> Exercise data:
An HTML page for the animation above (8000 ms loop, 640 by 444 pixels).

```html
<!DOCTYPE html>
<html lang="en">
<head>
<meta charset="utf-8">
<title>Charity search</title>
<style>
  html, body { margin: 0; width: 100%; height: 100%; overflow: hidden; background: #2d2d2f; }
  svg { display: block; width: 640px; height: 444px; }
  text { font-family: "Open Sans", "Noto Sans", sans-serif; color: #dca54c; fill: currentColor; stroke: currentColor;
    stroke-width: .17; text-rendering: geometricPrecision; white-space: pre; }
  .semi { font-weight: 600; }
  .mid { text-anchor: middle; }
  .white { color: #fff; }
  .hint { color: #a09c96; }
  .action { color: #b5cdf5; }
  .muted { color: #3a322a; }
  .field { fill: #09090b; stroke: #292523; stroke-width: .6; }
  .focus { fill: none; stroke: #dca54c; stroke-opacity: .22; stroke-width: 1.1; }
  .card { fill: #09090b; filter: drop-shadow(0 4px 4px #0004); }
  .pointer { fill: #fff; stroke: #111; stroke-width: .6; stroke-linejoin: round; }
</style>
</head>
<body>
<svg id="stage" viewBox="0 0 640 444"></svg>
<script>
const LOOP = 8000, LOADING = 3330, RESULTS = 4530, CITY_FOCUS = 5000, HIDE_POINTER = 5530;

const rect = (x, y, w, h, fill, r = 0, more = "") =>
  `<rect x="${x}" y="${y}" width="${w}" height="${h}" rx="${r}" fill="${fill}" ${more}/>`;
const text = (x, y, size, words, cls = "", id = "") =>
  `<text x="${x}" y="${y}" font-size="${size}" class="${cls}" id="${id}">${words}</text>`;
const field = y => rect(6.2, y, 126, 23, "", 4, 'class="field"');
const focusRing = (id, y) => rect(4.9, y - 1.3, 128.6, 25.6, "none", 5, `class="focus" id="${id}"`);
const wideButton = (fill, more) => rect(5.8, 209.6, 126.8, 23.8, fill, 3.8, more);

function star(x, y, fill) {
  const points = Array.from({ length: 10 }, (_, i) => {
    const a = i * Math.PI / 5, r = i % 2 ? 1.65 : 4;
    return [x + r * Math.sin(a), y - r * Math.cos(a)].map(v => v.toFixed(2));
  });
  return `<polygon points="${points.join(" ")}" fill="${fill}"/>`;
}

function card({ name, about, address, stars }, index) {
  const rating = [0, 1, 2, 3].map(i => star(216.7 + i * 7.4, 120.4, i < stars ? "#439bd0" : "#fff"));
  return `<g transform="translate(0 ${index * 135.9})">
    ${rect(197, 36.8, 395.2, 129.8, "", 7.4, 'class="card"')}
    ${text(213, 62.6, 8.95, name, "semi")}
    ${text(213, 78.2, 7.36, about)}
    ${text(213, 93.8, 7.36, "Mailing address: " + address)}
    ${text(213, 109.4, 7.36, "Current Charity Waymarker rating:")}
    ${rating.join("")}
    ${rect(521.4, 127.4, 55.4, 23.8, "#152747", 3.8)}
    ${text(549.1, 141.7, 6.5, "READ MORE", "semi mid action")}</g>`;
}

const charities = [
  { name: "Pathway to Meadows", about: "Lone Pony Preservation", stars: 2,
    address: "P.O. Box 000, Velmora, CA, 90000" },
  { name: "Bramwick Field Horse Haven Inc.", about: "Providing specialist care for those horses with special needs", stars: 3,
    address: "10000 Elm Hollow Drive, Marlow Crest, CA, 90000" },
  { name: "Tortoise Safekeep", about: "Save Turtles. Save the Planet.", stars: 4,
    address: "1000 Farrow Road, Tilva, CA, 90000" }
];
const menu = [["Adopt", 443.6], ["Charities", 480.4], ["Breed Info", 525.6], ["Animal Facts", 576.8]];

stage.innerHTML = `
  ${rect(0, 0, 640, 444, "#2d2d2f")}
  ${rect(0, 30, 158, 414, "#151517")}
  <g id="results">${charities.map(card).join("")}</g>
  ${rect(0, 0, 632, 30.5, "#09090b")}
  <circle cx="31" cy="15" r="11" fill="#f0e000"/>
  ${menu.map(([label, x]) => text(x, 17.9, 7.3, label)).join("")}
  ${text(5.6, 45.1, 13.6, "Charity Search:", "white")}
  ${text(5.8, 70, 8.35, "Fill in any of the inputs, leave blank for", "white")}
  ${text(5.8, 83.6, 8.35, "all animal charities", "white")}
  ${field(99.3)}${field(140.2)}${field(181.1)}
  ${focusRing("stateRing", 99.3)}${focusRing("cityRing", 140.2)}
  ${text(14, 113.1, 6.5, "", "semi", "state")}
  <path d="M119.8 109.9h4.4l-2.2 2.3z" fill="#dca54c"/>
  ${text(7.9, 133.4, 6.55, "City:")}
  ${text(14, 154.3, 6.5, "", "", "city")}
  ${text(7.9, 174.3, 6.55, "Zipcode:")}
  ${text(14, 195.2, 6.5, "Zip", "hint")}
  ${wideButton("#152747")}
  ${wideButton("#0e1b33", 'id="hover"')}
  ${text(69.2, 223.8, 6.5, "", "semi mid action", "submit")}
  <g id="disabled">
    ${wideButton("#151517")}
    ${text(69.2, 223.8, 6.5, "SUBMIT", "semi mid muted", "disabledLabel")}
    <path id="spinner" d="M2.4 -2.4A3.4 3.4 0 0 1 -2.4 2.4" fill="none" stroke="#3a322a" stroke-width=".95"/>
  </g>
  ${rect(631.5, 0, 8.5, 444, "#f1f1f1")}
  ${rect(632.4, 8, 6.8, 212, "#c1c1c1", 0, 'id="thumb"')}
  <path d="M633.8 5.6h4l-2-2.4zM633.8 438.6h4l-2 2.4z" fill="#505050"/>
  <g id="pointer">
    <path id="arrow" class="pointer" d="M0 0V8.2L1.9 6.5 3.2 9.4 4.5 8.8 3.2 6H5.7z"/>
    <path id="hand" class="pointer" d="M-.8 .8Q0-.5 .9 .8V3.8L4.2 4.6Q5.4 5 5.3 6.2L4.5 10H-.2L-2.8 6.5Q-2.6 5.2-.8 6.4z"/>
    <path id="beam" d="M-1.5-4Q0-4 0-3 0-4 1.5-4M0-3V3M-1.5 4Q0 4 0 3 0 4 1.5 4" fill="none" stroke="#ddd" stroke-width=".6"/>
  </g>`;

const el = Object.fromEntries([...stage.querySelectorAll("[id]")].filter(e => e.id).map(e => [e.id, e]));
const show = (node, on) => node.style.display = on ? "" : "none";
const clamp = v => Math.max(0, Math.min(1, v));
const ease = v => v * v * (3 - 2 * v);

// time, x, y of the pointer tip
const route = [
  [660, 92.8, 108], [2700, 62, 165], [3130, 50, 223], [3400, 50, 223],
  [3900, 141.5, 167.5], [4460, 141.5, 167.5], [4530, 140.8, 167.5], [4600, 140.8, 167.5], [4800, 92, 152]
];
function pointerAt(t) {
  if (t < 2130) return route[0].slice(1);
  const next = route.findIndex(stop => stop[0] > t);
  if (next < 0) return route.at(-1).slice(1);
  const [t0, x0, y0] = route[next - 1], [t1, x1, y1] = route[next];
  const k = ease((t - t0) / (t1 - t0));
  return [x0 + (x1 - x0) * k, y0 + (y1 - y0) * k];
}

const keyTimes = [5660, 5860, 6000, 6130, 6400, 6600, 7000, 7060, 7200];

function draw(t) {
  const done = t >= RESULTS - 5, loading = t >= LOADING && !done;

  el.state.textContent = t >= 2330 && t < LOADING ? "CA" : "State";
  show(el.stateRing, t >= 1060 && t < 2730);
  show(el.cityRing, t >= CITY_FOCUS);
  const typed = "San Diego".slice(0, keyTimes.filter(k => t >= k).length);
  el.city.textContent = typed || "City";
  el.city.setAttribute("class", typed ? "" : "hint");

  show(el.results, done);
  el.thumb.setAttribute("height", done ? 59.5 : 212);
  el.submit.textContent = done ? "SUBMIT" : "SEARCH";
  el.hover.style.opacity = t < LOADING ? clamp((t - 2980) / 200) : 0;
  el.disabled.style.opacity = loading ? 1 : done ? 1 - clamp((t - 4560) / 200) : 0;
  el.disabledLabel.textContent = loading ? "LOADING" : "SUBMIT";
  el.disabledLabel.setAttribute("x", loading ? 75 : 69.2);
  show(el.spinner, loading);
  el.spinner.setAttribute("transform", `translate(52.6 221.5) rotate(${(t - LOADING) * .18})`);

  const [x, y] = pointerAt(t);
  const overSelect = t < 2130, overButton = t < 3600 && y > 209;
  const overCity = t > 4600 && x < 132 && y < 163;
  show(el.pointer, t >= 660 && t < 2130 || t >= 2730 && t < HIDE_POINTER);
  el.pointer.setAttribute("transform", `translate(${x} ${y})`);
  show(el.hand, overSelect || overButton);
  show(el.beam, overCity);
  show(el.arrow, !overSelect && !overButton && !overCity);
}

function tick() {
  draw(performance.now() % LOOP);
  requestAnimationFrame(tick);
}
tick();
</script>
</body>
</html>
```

> Problem description:
Go line by line through the data above and report each one that holds the string "rect".

> Exercise output:
const rect = (x, y, w, h, fill, r = 0, more = "") =>
  `<rect x="${x}" y="${y}" width="${w}" height="${h}" rx="${r}" fill="${fill}" ${more}/>`;
const field = y => rect(6.2, y, 126, 23, "", 4, 'class="field"');
const focusRing = (id, y) => rect(4.9, y - 1.3, 128.6, 25.6, "none", 5, `class="focus" id="${id}"`);
const wideButton = (fill, more) => rect(5.8, 209.6, 126.8, 23.8, fill, 3.8, more);
    ${rect(197, 36.8, 395.2, 129.8, "", 7.4, 'class="card"')}
    ${rect(521.4, 127.4, 55.4, 23.8, "#152747", 3.8)}
  ${rect(0, 0, 640, 444, "#2d2d2f")}
  ${rect(0, 30, 158, 414, "#151517")}
  ${rect(0, 0, 632, 30.5, "#09090b")}
  ${rect(631.5, 0, 8.5, 444, "#f1f1f1")}
  ${rect(632.4, 8, 6.8, 212, "#c1c1c1", 0, 'id="thumb"')}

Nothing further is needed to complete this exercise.